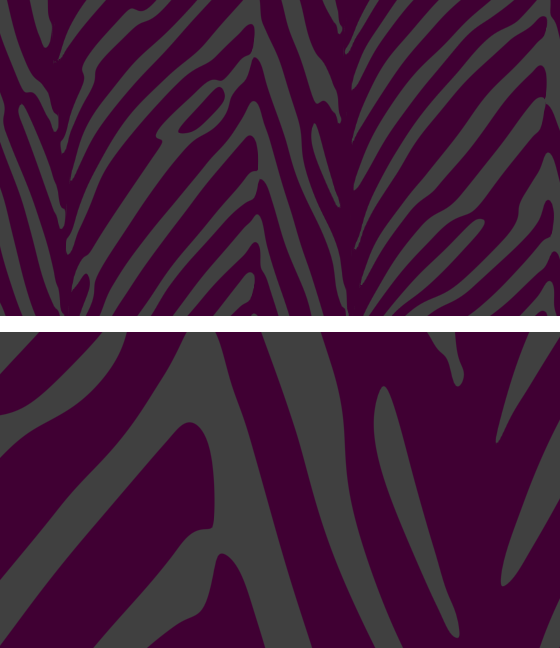
Top: the whole. Bottom: its middle third, enlarged.
A Shadertoy shader for this pattern:

```glsl
// Zebra stripes: steep and slanted stripe families alternate across the canvas,
// meeting at spines (V shapes) and ridges. Each family is a complex wave; blending
// waves makes forks, and a gradient-noise threshold tapers the stripes to points.

const vec3  PLUM = vec3(0.25, 0.0, 0.2);
const vec3  GRAY = vec3(0.25);
const float TAU = 6.2831853;
const float PERIOD = 0.905;         // distance between spines, canvas height = 1
const float SPINE_X = 0.2;          // first spine
const float RIDGE_LEFT = -0.29;     // ridge position relative to its spine
const float SLANT = 1.05;           // slope of the stripes right of a spine
const float STEEP = 3.0;            // slope of the stripes left of a spine
const float SLANT_SPACING = 0.15;   // vertical spacing of each family
const float STEEP_SPACING = 0.29;
const float FORK_RATIO = 1.3;       // spacing ratio of the two blended waves
const float BLEND = 0.05;           // softness where families meet
const float THRESHOLD = 0.27;       // higher gives less gray
const float TAPER = 0.8;            // variation of the stripe width

float hash(float n) { return fract(sin(n * 91.37) * 4375.85); }

vec2 gradient(vec2 cell) {
    float angle = TAU * fract(sin(dot(cell, vec2(127.1, 311.7))) * 4375.85);
    return vec2(cos(angle), sin(angle));
}

float gradientNoise(vec2 p) {
    vec2 i = floor(p), f = p - i;
    vec2 u = f * f * f * (f * (f * 6.0 - 15.0) + 10.0);
    vec2 e = vec2(0.0, 1.0);
    float low  = mix(dot(gradient(i), f),
                     dot(gradient(i + e.yx), f - e.yx), u.x);
    float high = mix(dot(gradient(i + e.xy), f - e.xy),
                     dot(gradient(i + e.yy), f - e.yy), u.x);
    return mix(low, high, u.y);
}

vec2 wave(float turns) { return vec2(cos(TAU * turns), sin(TAU * turns)); }

// Two spacings blended by a mask; they fork where their phases oppose
vec2 stripeFamily(float height, float spacing, float mask) {
    return mix(wave(height / spacing), wave(height / (spacing * FORK_RATIO)), mask);
}

// Soft-edged interval
float band(float x, float from, float to) {
    return smoothstep(from - BLEND, from + BLEND, x)
         * (1.0 - smoothstep(to - BLEND, to + BLEND, x));
}

// Positive inside the gray stripes
float stripes(vec2 p) {
    // Gentle bends
    p += 0.07 * vec2(gradientNoise(p * 1.6 + 3.1), gradientNoise(p * 1.6 + 17.4));
    p += 0.008 * vec2(gradientNoise(p * 5.0 + 8.3), gradientNoise(p * 5.0 + 29.7));
    float x = p.x - SPINE_X;

    // Each family wraps where its own weight is zero
    float slantCell = floor((x + 0.12) / PERIOD);
    float steepCell = floor((x + 0.5) / PERIOD);
    float slantX = x - slantCell * PERIOD;
    float steepX = x - steepCell * PERIOD;

    // Slanted stripes steepen toward the spine
    float slantHeight = p.y - SLANT * slantX + 0.15 * exp(-slantX / 0.07)
                      + hash(slantCell + 5.0);
    float steepHeight = p.y + STEEP * steepX + hash(steepCell + 11.0);

    float mask = smoothstep(-0.14, 0.14, gradientNoise(p * vec2(2.6, 2.2) + 41.3));
    vec2 z = stripeFamily(slantHeight, SLANT_SPACING, mask)
           * band(slantX, 0.0, PERIOD + RIDGE_LEFT)
           + stripeFamily(steepHeight, STEEP_SPACING, mask)
           * band(steepX, RIDGE_LEFT, 0.0);
    float value = 1.2 * z.x / (length(z) + 0.2);

    // Plum gathers at the spines, gray at the ridges
    float spine = exp(-pow(steepX / 0.04, 2.0));
    float ridge = exp(-pow((steepX - RIDGE_LEFT) / 0.06, 2.0));

    // Width noise is stretched along the stripes of each family
    float slantTaper = gradientNoise(vec2(p.x + p.y, 2.6 * (p.y - p.x)) * 1.9 + 7.7);
    float steepTaper = gradientNoise(p * vec2(7.0, 2.4) + 53.2);
    float taper = mix(slantTaper, steepTaper, band(steepX, RIDGE_LEFT, 0.0));
    return value - THRESHOLD - 0.75 * spine + 0.25 * ridge - TAPER * taper;
}

void mainImage(out vec4 fragColor, in vec2 fragCoord) {
    float field = stripes(fragCoord / iResolution.y);
    float edge = max(0.8 * length(vec2(dFdx(field), dFdy(field))), 1e-4);
    fragColor = vec4(mix(PLUM, GRAY, smoothstep(-edge, edge, field)), 1.0);
}
```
^^^^^^^^^^^^^^^^
Each line with the string "slope" counts once; report how many such lines the material has, as a bare number.

* **Output for this task**
2